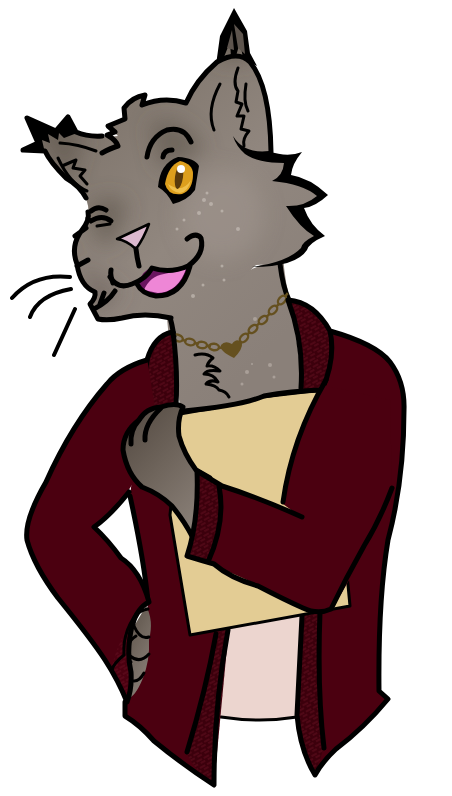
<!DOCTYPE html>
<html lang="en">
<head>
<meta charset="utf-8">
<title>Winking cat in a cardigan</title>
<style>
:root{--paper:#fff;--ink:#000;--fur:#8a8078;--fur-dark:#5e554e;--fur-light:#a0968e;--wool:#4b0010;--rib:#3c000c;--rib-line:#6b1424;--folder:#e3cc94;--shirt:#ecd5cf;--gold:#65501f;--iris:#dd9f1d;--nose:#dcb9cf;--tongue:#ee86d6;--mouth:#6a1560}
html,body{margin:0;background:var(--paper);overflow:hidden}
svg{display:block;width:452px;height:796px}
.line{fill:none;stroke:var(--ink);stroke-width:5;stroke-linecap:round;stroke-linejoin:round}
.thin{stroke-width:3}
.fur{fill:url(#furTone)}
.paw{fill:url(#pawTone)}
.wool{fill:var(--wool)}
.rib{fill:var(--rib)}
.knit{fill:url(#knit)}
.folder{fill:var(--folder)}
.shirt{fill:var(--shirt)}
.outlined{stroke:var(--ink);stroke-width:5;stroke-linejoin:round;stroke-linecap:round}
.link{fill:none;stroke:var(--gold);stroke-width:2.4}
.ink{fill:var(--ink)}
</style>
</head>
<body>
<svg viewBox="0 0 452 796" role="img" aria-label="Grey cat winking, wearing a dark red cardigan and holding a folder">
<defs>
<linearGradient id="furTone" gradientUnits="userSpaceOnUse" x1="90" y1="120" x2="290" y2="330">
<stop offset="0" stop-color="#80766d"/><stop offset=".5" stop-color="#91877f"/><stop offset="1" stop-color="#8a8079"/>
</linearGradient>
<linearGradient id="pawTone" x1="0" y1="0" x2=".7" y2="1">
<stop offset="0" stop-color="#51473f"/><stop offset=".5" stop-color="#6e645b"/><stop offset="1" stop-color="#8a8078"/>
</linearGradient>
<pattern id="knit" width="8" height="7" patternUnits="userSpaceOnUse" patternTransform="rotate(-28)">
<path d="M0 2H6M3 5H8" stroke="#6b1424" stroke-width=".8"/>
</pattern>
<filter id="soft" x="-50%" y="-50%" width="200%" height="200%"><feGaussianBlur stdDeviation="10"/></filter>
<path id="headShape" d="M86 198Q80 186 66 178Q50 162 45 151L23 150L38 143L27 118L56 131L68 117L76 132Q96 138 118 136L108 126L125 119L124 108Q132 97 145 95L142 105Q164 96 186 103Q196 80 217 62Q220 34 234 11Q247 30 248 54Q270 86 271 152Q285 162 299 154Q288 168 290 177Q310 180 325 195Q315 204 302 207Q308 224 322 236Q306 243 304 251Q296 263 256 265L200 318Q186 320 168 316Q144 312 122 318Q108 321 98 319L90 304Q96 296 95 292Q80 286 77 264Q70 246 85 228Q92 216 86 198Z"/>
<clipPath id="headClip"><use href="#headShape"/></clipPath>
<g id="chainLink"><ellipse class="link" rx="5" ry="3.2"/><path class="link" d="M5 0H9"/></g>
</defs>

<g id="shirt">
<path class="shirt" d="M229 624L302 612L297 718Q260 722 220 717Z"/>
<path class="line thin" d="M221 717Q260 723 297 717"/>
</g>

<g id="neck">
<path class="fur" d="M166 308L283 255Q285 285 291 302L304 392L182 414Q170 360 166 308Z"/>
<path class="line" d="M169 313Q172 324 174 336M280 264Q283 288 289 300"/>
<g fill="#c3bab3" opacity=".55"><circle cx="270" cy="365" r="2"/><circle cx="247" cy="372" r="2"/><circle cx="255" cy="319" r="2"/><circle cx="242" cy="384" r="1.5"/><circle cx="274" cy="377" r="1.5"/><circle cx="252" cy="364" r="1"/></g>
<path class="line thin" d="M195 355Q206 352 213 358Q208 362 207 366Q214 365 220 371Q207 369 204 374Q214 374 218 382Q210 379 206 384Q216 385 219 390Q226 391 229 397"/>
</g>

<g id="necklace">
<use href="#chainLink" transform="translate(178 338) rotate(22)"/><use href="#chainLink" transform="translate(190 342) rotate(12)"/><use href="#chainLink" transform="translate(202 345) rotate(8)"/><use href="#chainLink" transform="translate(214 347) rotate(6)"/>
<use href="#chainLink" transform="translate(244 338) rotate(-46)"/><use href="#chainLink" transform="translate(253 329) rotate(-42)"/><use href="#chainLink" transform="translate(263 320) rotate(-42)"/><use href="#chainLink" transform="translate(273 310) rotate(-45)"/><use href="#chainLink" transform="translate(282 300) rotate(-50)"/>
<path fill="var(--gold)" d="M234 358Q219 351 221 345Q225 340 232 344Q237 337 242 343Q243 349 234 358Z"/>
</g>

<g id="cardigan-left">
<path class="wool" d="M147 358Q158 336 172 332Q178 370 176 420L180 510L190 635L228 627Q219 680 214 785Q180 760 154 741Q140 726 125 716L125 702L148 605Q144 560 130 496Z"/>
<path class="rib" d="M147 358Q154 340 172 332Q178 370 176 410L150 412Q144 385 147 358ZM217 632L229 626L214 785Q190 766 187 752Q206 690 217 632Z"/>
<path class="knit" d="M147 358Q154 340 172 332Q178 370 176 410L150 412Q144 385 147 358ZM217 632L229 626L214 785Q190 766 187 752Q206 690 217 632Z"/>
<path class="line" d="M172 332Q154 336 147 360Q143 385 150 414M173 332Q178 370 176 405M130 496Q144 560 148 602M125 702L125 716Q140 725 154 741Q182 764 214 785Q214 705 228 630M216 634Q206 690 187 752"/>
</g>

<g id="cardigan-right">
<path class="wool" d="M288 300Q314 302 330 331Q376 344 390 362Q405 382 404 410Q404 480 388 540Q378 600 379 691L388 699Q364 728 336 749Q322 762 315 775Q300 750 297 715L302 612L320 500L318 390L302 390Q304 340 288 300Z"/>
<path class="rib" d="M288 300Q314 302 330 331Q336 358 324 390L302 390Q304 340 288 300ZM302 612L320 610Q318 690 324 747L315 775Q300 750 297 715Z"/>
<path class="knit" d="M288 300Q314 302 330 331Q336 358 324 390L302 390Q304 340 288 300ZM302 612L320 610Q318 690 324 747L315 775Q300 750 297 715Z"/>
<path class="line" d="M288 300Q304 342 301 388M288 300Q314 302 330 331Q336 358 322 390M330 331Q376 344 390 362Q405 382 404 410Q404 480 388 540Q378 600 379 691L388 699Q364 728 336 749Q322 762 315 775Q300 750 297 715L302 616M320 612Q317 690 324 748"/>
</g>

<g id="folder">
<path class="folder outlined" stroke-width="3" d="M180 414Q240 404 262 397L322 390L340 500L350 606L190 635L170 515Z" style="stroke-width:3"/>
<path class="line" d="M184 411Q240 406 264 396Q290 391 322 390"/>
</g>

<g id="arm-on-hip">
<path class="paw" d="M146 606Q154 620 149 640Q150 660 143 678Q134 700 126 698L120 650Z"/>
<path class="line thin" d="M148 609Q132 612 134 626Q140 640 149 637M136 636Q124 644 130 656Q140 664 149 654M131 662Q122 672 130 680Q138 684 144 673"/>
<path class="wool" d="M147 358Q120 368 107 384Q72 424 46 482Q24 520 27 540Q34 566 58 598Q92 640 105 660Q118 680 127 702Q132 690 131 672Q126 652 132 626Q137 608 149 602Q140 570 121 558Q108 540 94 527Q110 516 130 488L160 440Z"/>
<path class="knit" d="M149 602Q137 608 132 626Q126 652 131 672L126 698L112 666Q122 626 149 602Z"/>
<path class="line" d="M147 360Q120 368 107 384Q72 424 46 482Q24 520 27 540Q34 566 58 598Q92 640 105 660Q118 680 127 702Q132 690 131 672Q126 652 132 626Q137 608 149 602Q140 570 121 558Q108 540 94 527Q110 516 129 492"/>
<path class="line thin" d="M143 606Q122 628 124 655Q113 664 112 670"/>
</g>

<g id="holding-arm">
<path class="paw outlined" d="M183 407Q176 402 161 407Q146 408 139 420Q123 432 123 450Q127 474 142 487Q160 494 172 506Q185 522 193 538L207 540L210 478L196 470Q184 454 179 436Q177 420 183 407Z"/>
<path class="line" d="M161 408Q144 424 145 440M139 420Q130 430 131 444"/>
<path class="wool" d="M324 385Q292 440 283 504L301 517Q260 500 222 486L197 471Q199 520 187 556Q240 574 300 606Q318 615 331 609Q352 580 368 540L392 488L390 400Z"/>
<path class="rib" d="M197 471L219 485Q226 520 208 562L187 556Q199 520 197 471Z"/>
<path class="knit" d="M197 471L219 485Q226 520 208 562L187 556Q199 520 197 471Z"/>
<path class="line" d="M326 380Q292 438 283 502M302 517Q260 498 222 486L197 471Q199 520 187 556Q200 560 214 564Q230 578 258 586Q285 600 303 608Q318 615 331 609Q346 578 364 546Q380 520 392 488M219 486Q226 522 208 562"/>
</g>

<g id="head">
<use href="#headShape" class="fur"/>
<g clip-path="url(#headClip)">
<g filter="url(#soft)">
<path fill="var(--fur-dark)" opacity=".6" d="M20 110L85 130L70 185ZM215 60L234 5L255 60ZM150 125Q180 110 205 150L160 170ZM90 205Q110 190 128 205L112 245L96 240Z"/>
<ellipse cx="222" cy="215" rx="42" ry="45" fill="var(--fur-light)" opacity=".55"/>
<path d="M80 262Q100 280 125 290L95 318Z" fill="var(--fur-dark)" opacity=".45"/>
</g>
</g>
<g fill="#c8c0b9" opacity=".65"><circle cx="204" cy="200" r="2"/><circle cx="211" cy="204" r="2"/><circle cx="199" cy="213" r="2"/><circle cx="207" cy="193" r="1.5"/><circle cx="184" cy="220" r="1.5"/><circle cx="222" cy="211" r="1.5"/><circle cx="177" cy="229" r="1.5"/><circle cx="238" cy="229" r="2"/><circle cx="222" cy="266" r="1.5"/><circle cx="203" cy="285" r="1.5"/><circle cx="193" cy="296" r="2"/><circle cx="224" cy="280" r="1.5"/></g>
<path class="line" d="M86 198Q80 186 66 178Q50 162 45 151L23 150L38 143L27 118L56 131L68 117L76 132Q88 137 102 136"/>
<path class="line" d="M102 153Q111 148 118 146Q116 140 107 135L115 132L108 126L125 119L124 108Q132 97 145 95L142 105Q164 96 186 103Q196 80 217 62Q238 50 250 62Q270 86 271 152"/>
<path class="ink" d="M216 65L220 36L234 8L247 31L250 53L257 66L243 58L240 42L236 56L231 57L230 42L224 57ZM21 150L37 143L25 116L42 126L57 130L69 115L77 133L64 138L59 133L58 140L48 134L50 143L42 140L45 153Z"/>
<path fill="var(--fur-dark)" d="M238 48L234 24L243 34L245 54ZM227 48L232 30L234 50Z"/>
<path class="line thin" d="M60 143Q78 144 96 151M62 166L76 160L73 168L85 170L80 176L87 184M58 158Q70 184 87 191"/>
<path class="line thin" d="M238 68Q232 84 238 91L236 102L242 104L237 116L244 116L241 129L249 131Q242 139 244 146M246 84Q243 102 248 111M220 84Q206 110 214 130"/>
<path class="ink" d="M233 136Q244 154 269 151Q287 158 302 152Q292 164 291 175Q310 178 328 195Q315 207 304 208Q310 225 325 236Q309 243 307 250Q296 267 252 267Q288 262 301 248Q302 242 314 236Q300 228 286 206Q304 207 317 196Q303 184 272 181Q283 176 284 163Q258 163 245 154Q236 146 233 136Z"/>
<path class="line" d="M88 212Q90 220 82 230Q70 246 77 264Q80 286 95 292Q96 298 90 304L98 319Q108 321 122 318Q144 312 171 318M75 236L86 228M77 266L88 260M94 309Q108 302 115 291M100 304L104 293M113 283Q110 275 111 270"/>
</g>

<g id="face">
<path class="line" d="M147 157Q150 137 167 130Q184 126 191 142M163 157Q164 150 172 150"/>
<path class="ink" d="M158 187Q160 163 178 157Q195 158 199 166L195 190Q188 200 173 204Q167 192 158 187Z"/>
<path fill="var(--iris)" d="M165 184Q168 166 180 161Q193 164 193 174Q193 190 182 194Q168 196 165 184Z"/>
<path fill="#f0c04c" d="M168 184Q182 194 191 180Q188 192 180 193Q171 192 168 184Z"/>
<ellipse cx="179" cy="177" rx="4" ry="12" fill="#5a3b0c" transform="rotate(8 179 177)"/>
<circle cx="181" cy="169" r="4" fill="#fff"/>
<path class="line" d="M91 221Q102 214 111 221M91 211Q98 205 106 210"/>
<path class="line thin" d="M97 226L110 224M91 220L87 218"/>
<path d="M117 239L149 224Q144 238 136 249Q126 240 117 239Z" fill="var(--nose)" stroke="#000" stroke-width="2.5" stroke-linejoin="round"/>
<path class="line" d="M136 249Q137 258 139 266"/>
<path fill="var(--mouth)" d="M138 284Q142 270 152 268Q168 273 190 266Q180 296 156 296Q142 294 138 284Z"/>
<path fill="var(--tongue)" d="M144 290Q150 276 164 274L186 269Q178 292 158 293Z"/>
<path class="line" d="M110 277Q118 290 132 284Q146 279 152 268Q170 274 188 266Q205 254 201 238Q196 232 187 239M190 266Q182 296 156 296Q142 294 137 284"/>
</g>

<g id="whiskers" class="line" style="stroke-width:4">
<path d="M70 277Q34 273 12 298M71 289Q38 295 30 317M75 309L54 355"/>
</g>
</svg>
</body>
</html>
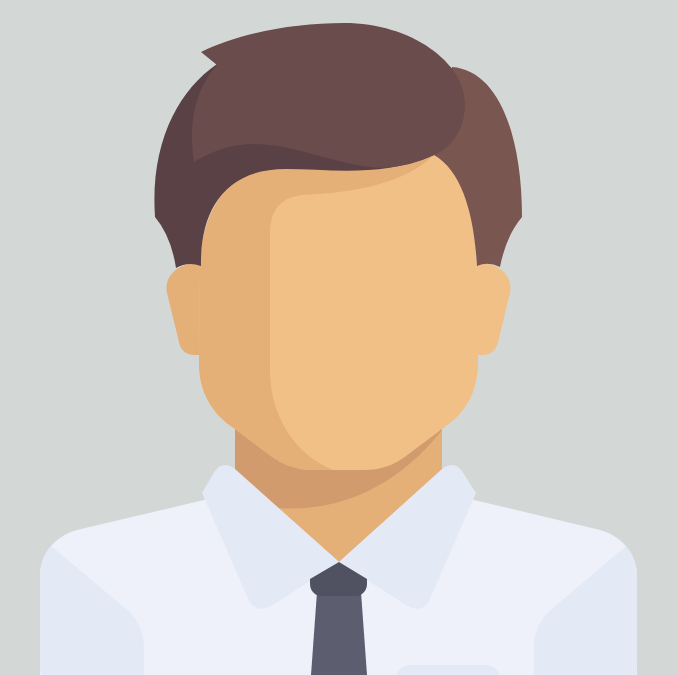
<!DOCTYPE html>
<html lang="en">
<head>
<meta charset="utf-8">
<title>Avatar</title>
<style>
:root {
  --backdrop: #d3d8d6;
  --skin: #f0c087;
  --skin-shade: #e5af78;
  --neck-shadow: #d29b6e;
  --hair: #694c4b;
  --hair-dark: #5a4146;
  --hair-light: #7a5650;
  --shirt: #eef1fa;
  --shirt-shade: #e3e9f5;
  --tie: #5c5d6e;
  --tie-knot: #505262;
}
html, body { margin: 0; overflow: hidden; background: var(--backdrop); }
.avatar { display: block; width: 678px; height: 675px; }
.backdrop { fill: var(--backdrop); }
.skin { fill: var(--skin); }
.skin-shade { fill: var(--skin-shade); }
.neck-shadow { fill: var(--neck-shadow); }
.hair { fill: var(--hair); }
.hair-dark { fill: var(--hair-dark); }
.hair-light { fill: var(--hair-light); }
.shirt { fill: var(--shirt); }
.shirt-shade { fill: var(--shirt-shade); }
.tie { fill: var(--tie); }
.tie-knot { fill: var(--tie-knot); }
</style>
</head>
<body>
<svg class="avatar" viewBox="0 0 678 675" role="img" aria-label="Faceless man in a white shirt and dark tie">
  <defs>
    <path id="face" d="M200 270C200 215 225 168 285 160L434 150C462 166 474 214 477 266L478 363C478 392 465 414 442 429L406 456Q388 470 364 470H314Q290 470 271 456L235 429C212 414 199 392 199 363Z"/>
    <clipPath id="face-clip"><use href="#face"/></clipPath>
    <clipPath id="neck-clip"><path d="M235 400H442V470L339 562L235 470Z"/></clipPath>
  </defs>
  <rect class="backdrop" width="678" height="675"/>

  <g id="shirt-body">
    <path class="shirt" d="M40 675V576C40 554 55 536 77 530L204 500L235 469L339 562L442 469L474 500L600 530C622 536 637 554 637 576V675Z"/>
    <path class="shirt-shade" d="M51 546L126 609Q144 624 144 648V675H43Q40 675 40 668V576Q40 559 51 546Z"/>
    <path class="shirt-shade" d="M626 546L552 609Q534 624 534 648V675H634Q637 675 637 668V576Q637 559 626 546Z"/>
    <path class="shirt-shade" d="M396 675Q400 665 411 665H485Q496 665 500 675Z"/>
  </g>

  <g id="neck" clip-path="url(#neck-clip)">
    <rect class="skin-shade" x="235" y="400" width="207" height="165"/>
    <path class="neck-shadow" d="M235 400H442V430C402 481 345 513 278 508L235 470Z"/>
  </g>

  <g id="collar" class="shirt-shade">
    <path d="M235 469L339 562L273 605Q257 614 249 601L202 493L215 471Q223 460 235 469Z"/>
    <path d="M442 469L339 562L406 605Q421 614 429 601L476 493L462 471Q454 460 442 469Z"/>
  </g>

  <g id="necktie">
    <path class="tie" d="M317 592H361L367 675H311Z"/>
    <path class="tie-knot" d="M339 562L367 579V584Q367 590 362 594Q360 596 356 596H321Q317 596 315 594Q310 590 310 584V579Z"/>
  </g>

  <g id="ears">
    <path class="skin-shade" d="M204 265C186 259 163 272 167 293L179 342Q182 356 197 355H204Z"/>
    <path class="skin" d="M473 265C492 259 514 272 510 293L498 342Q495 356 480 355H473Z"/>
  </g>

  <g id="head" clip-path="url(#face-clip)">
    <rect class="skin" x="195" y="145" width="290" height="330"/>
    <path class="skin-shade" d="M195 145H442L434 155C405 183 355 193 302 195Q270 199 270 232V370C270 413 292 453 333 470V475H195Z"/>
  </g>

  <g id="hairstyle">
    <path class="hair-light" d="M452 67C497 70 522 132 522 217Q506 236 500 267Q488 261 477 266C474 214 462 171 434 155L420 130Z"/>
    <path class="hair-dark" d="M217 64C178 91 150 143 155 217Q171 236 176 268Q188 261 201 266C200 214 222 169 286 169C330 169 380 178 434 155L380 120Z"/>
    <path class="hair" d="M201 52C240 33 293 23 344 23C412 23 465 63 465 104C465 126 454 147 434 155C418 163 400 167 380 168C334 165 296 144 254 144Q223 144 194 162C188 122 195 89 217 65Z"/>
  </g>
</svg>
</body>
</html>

:::

In the listing above, find every line with the word "paper" and copy it.

→ Written solution:
:root{--paper:#fff;--ink:#000;--fur:#8a8078;--fur-dark:#5e554e;--fur-light:#a0968e;--wool:#4b0010;--rib:#3c000c;--rib-line:#6b1424;--folder:#e3cc94;--shirt:#ecd5cf;--gold:#65501f;--iris:#dd9f1d;--nose:#dcb9cf;--tongue:#ee86d6;--mouth:#6a1560}
html,body{margin:0;background:var(--paper);overflow:hidden}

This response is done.